Benshi consists of a narration, lines of dialogue and an introduction to the film, delivered at the side of the screen. The benshi for this screening at the Ciné Illuminé will be delivered by actress Kyoko Morita. While early films were regularly screened with narration all over the world, benshi is a little bit special and is more or less unique to Japanese cinema: it’s a full performance and designed into the structure of the film, to enhance as well as explain, and it derives from kabuki theatre traditions. It is in part due to the popularity of benshi narrators, some of whom became very famous, that silent cinema lasted well into the 1930s in Japan, providing space for directors such as Ozu, Naruse and Mizoguchi to make so many silent masterpieces.
Orochi (The Serpent) is a film that colours its tragedy with a political subtext and it was very controversial when it was first released. Director Buntarō Futagawa was known for his innovations, but only two of his films, this one and a short, survive to this day. Orochi is about a samurai railing against an unjust world, who is played by the silent film star Tsumasaburō Bandō. The swordfighting scenes play to the star’s natural abilities: they’re fast, frenzied and a step-change from the more sedate kabuki-influenced Japanese cinema of the time. However, it’s the message rather than the mayhem, that resonates here.
The story revolves around the protagonist, Heizaburo Kuritomi, an honorable but low-class samurai who is given an emotional depth, previously unseen in Jidaigeki films, as he battles with inner conflict and the injustices of society. This is especially evident in the closing sequence of the film where the protagnoist is dragged away by his enemies after his tremendous effort to protect his love. In the essay, “Bantsuma’s ‘New Breeze'”, Midori Sawato cites the ending of Orochi as one of the most ‘heroic and heartcrushing’ images she has seen. In the past, the heroes of the films were proud samurai of the upper classes who always triumphed over their evil opponents, upholding what was truly right in the world. However, Orochi was created in response to the national and military fanaticism that was prevailing at the time.
With its now famous opening lines:
‘Not all those who wear the name of villain, are truly evil men. Not all those who are respected as noble men, are worthy of the name. Many are those who wear a false mask of benevolence to hide their treachery and the wickedness of their true selves,’
the film evoked provocative ideologies and rebellious ideas during a time where liberal performers and writers were being repressed throughout Japan. Consequently, the film was severely censored with over 20% of its content being completely cut out and several scenes having to be re-shot. When the film was finally released, the hype around its creation resulted in crowds flocking to theaters all around the country. Bantsuma’s exhilarating new sword fighting style he displayed in the film may have attracted audiences but it cannot be denied that there were many who were also deeply touched by the profound message of the film.
Doors are at 5pm for a screening at 6.30pm. Tickets are £7 in advance or £9 on the door.

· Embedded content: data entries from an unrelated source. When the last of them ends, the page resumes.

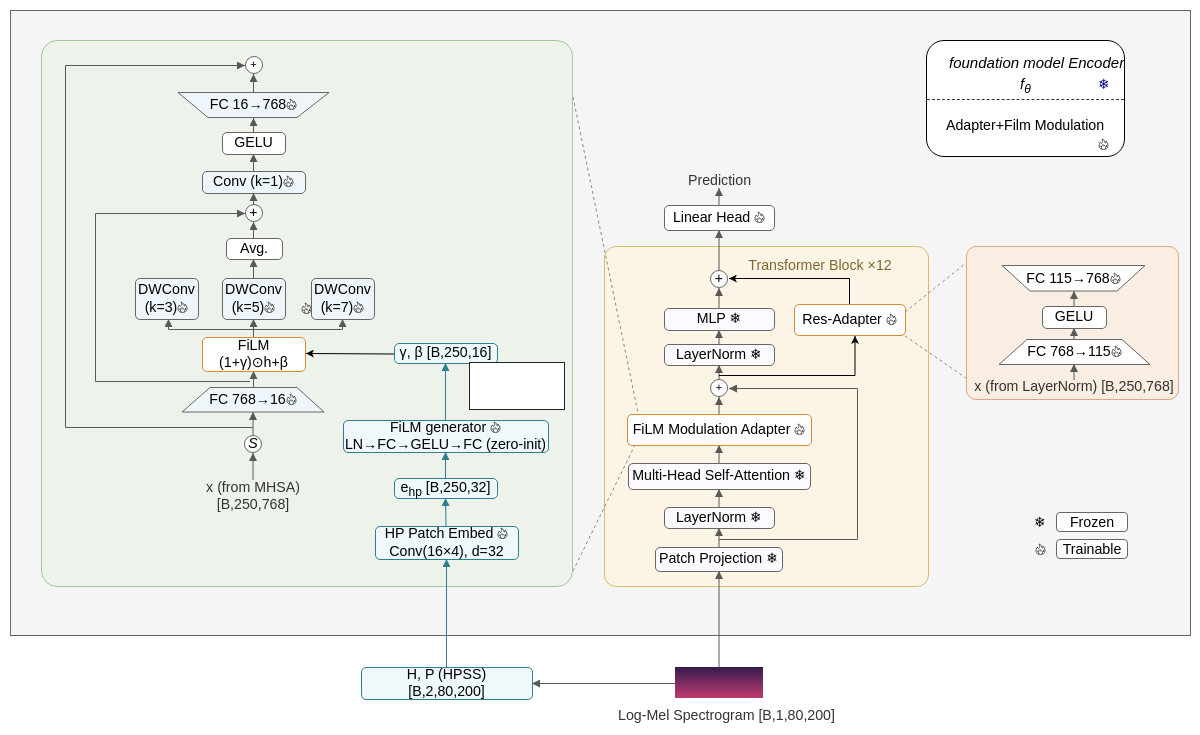
<!DOCTYPE html>
<html lang="en">
<head>
<meta charset="utf-8">
<title>FiLM modulation adapter architecture</title>
<style>
:root {
  --frame: #f5f5f5; --line: #595959; --teal: #2f7f91; --orange: #d98a33;
  --ice: #eef6fb; --aqua: #eff8fa; --lilac: #fdfaff;
}
* { box-sizing: border-box; }
html, body { margin: 0; }
body { width: 1200px; height: 735px; overflow: hidden; background: #fff; }
.diagram {
  position: relative; width: 1200px; height: 735px; overflow: hidden;
  font: 14.2px/17.5px "Liberation Sans", Arial, sans-serif; color: #000;
}
.panel, .node, .label, .key, .encoder, .wires, .blank, .spectrogram { position: absolute; }
.panel, .node, .label, .blank, .spectrogram {
  left: calc(var(--x) * 1px); top: calc(var(--y) * 1px);
  width: calc(var(--w) * 1px); height: calc(var(--h) * 1px);
}
.panel { border: 1px solid #666; background: var(--frame); }
.branch { background: #edf3ea; border-color: #a5c69a; border-radius: 16px; }
.block { background: #fcf5e6; border-color: #d9bd68; border-radius: 12px; }
.residual { background: #faede1; border-color: #dfa585; border-radius: 10px; }
.wires { left: 0; top: 0; }
.node, .label {
  display: flex; align-items: center; justify-content: center;
  text-align: center; white-space: nowrap;
}
.node { background: #fff; border: 1px solid #666; border-radius: 5px; }
.ice { background: var(--ice); }
.lilac { background: var(--lilac); }
.teal { background: var(--aqua); border-color: var(--teal); }
.orange { border: 1.5px solid var(--orange); }
.round { border-radius: 50%; width: 18px; height: 18px; }
.small { font-size: 11px; }
.label { color: #333; }
.label.dark { color: #000; }
.label.title { color: #7d682f; }
.flame { width: 11px; height: 12px; vertical-align: -1px; fill: none; stroke: #444; stroke-width: .9; }
.snow { font-family: "DejaVu Sans", sans-serif; line-height: 1; }
.navy { color: #00008b; }
sub { font-size: 12px; line-height: 0; }
.blank { background: #fff; border: 1px solid #222; }
.spectrogram { background: linear-gradient(#351b4b, #7a2b60 50%, #c23a70); }
.encoder {
  left: 926px; top: 40px; width: 199px; height: 117px; border: 1px solid #000;
  border-radius: 18px; background: #fff; display: grid; grid-template-rows: 58px 1fr;
  white-space: nowrap;
}
.encoder > div { position: relative; }
.encoder > div + div { border-top: 1px dashed #333; }
.encoder p { margin: 0; position: absolute; }
.encoder .name { left: 22px; top: 13px; font-size: 15px; font-style: italic; }
.encoder .symbol { left: 93px; top: 34px; font-size: 15px; font-style: italic; }
.encoder .navy { left: 171px; top: 36px; }
.encoder .adapter { left: 19px; top: 17px; }
.encoder .state { left: 171px; top: 36px; }
.key {
  left: 1032px; top: 512px; display: grid; grid-template-columns: 16px 72px;
  grid-auto-rows: 20px; gap: 7px 8px; align-items: center; justify-items: center;
}
.key b {
  font-weight: 400; width: 72px; height: 20px; line-height: 18px; text-align: center;
  background: #fff; border: 1px solid #666; border-radius: 4px;
}
</style>
</head>
<body>
<main class="diagram">
  <div class="panel" style="--x:9.5;--y:9.5;--w:1181;--h:626.5"></div>
  <div class="panel branch" style="--x:41;--y:39.5;--w:532;--h:547"></div>
  <div class="panel block" style="--x:604;--y:245.5;--w:325;--h:341"></div>
  <div class="panel residual" style="--x:966;--y:245.5;--w:213;--h:154"></div>

  <svg class="wires" width="1200" height="735" viewBox="0 0 1200 735" fill="none">
    <defs>
      <marker id="tip" markerUnits="userSpaceOnUse" markerWidth="9" markerHeight="8" refX="8" refY="4" orient="auto"><path d="M0 0L8 4L0 8Z" fill="#595959"/></marker>
      <marker id="tip-teal" markerUnits="userSpaceOnUse" markerWidth="9" markerHeight="8" refX="8" refY="4" orient="auto"><path d="M0 0L8 4L0 8Z" fill="#2f7f91"/></marker>
      <marker id="tip-black" markerUnits="userSpaceOnUse" markerWidth="9" markerHeight="8" refX="8" refY="4" orient="auto"><path d="M0 0L8 4L0 8L2 4Z" fill="#000"/></marker>
      <symbol id="flame" viewBox="0 0 11 12">
        <path d="M4 1C7 2 7 4 7 5C8 5 8 4 8 3C10 5 10 7 10 8C10 10 8 11.5 5.5 11.5C3 11.5 1 10 1 8C1 6 2 5 2 4L3.5 5.5C5 4 5 3 4 1Z"/>
        <path d="M4 11C2.5 9 4 8 5 6.5C5 8 6 8 6.5 7.5C8 9 7.5 10.5 7 11M3 7.5L2.8 9M8.5 7L8.5 9"/>
      </symbol>
    </defs>

    <g stroke="#8a8a8a" stroke-dasharray="3 3">
      <path d="M573 97L638 413M573 571L635 445M905 312L966 263M905 336L966 378"/>
    </g>

    <g stroke="#595959" marker-end="url(#tip)">
      <path d="M253 480V453"/>
      <path d="M253 435V412"/>
      <path d="M253.5 387V371"/>
      <path d="M253.5 337V319"/>
      <path d="M253.5 329.5H168.5V319"/>
      <path d="M253.5 329.5H342.5V319"/>
      <path d="M253.5 278V259"/>
      <path d="M253.5 238V222"/>
      <path d="M253.5 204V193"/>
      <path d="M253.5 171V154"/>
      <path d="M253.5 132V118"/>
      <path d="M253.5 92V74"/>
      <path d="M253 427.5H65.5V65.5H245"/>
      <path d="M250 381.5H95.5V213.5H245"/>
      <path d="M719 667V571"/>
      <path d="M719 547V528"/>
      <path d="M719 507V489"/>
      <path d="M719 463V445"/>
      <path d="M719 414V397"/>
      <path d="M719 379V365"/>
      <path d="M719 344V330"/>
      <path d="M719 308V288"/>
      <path d="M719 270V230"/>
      <path d="M719 205V188"/>
      <path d="M719 539.5H857.5V388.5H729"/>
      <path d="M1074 380V364"/>
      <path d="M1074 339V328"/>
      <path d="M1074 306V291"/>
      <path d="M675 683.5H532"/>
    </g>
    <g stroke="#2f7f91" marker-end="url(#tip-teal)">
      <path d="M446.5 667V559"/>
      <path d="M446 526L445.5 498"/>
      <path d="M445.5 478V452"/>
      <path d="M445.5 420V363"/>
    </g>
    <g stroke="#000" marker-end="url(#tip-black)">
      <path d="M394 354L306 353.5"/>
      <path d="M719 375.5H855V336"/>
      <path d="M849.5 304V278.5H729"/>
    </g>

    <g stroke="#666">
      <path d="M178 92.5H329L297 117.5H208Z" fill="#eef6fb"/>
      <path d="M210 387.5H297L324 412H182Z" fill="#eef6fb"/>
      <path d="M1002 265.5H1145L1117 291H1030Z" fill="#fff"/>
      <path d="M1027 339.5H1122L1150 364.5H999Z" fill="#fff"/>
    </g>
  </svg>

  <!-- FiLM modulation adapter -->
  <div class="node round small" style="--x:244.5;--y:56;--w:18;--h:18">+</div>
  <div class="label dark" style="--x:178;--y:92;--w:151;--h:26"><span>FC 16→768<svg class="flame"><use href="#flame"/></svg></span></div>
  <div class="node" style="--x:221.5;--y:131.5;--w:64;--h:23">GELU</div>
  <div class="node ice" style="--x:201.5;--y:170.5;--w:104;--h:23"><span>Conv (k=1)<svg class="flame"><use href="#flame"/></svg></span></div>
  <div class="node round" style="--x:244.5;--y:204;--w:18;--h:18">+</div>
  <div class="node" style="--x:225.5;--y:237.5;--w:57;--h:22">Avg.</div>
  <div class="node ice" style="--x:134.5;--y:277.5;--w:64;--h:42"><span>DWConv<br>(k=3)<svg class="flame"><use href="#flame"/></svg></span></div>
  <div class="node ice" style="--x:221.5;--y:277.5;--w:64;--h:42"><span>DWConv<br>(k=5)<svg class="flame"><use href="#flame"/></svg></span></div>
  <div class="label" style="--x:300;--y:300;--w:12;--h:16"><svg class="flame"><use href="#flame"/></svg></div>
  <div class="node ice" style="--x:310.5;--y:277.5;--w:64;--h:42"><span>DWConv<br>(k=7)<svg class="flame"><use href="#flame"/></svg></span></div>
  <div class="node orange" style="--x:201.5;--y:336.5;--w:104;--h:35">FiLM<br>(1+γ)⊙h+β</div>
  <div class="label dark" style="--x:182;--y:387;--w:142;--h:25"><span>FC 768→16<svg class="flame"><use href="#flame"/></svg></span></div>
  <div class="node round" style="--x:244;--y:435;--w:18;--h:18"><i>S</i></div>
  <div class="label" style="--x:193;--y:478;--w:120;--h:36">x (from MHSA)<br>[B,250,768]</div>

  <!-- FiLM parameter path -->
  <div class="node teal" style="--x:393.5;--y:342.5;--w:104;--h:21">γ, β [B,250,16]</div>
  <div class="blank" style="--x:469;--y:361.5;--w:96;--h:48"></div>
  <div class="node teal" style="--x:342.5;--y:419.5;--w:206;--h:33"><span>FiLM generator <svg class="flame"><use href="#flame"/></svg><br>LN→FC→GELU→FC (zero-init)</span></div>
  <div class="node teal" style="--x:393.5;--y:477.5;--w:104;--h:21"><span>e<sub>hp</sub> [B,250,32]</span></div>
  <div class="node teal" style="--x:374.5;--y:525.5;--w:144;--h:34"><span>HP Patch Embed <svg class="flame"><use href="#flame"/></svg><br>Conv(16×4), d=32</span></div>
  <div class="node teal" style="--x:360.5;--y:666.5;--w:172;--h:33.5">H, P (HPSS)<br>[B,2,80,200]</div>

  <!-- Transformer block -->
  <div class="label" style="--x:669;--y:172;--w:101;--h:18">Prediction</div>
  <div class="node" style="--x:663.5;--y:204.5;--w:111;--h:26"><span>Linear Head <svg class="flame"><use href="#flame"/></svg></span></div>
  <div class="label title" style="--x:740;--y:257;--w:160;--h:18">Transformer Block ×12</div>
  <div class="node round" style="--x:710;--y:269.5;--w:18;--h:18">+</div>
  <div class="node lilac" style="--x:663.5;--y:307.5;--w:111;--h:23"><span>MLP <span class="snow">❄</span></span></div>
  <div class="node lilac" style="--x:663.5;--y:343.5;--w:111;--h:22"><span>LayerNorm <span class="snow">❄</span></span></div>
  <div class="node orange" style="--x:793.5;--y:303.5;--w:112;--h:32"><span>Res-Adapter <svg class="flame"><use href="#flame"/></svg></span></div>
  <div class="node round small" style="--x:710;--y:379;--w:18;--h:18">+</div>
  <div class="node orange" style="--x:626.5;--y:413.5;--w:185;--h:32"><span>FiLM Modulation Adapter <svg class="flame"><use href="#flame"/></svg></span></div>
  <div class="node lilac" style="--x:627.5;--y:462.5;--w:183;--h:27"><span>Multi-Head Self-Attention <span class="snow">❄</span></span></div>
  <div class="node lilac" style="--x:663.5;--y:506.5;--w:111;--h:22"><span>LayerNorm <span class="snow">❄</span></span></div>
  <div class="node lilac" style="--x:654.5;--y:546.5;--w:128;--h:25"><span>Patch Projection <span class="snow">❄</span></span></div>
  <div class="spectrogram" role="img" aria-label="Log-Mel spectrogram of an audio clip" style="--x:675;--y:666.5;--w:88;--h:31.5"></div>
  <div class="label" style="--x:606;--y:707;--w:241;--h:18">Log-Mel Spectrogram [B,1,80,200]</div>

  <!-- Residual adapter -->
  <div class="label dark" style="--x:1002;--y:266;--w:143;--h:25"><span>FC 115→768<svg class="flame"><use href="#flame"/></svg></span></div>
  <div class="node" style="--x:1041.5;--y:305.5;--w:65;--h:23">GELU</div>
  <div class="label dark" style="--x:999;--y:339;--w:151;--h:26"><span>FC 768→115<svg class="flame"><use href="#flame"/></svg></span></div>
  <div class="label" style="--x:968;--y:378;--w:212;--h:17">x (from LayerNorm) [B,250,768]</div>

  <!-- Legends -->
  <section class="encoder">
    <div>
      <p class="name">foundation model Encoder</p>
      <p class="symbol">f<sub>θ</sub></p>
      <p class="navy snow">❄</p>
    </div>
    <div>
      <p class="adapter">Adapter+Film Modulation</p>
      <p class="state"><svg class="flame"><use href="#flame"/></svg></p>
    </div>
  </section>
  <section class="key">
    <span class="snow">❄</span><b>Frozen</b>
    <svg class="flame"><use href="#flame"/></svg><b>Trainable</b>
  </section>
</main>
</body>
</html>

You’ll find the Volupté Lounge at 9 Norwich Street, EC4A 1EJ. Call 0207 831 1622 or email firstname.lastname@example.org to book tickets. Don’t forget to check out the Facebook page or the Twitter feed for future screenings.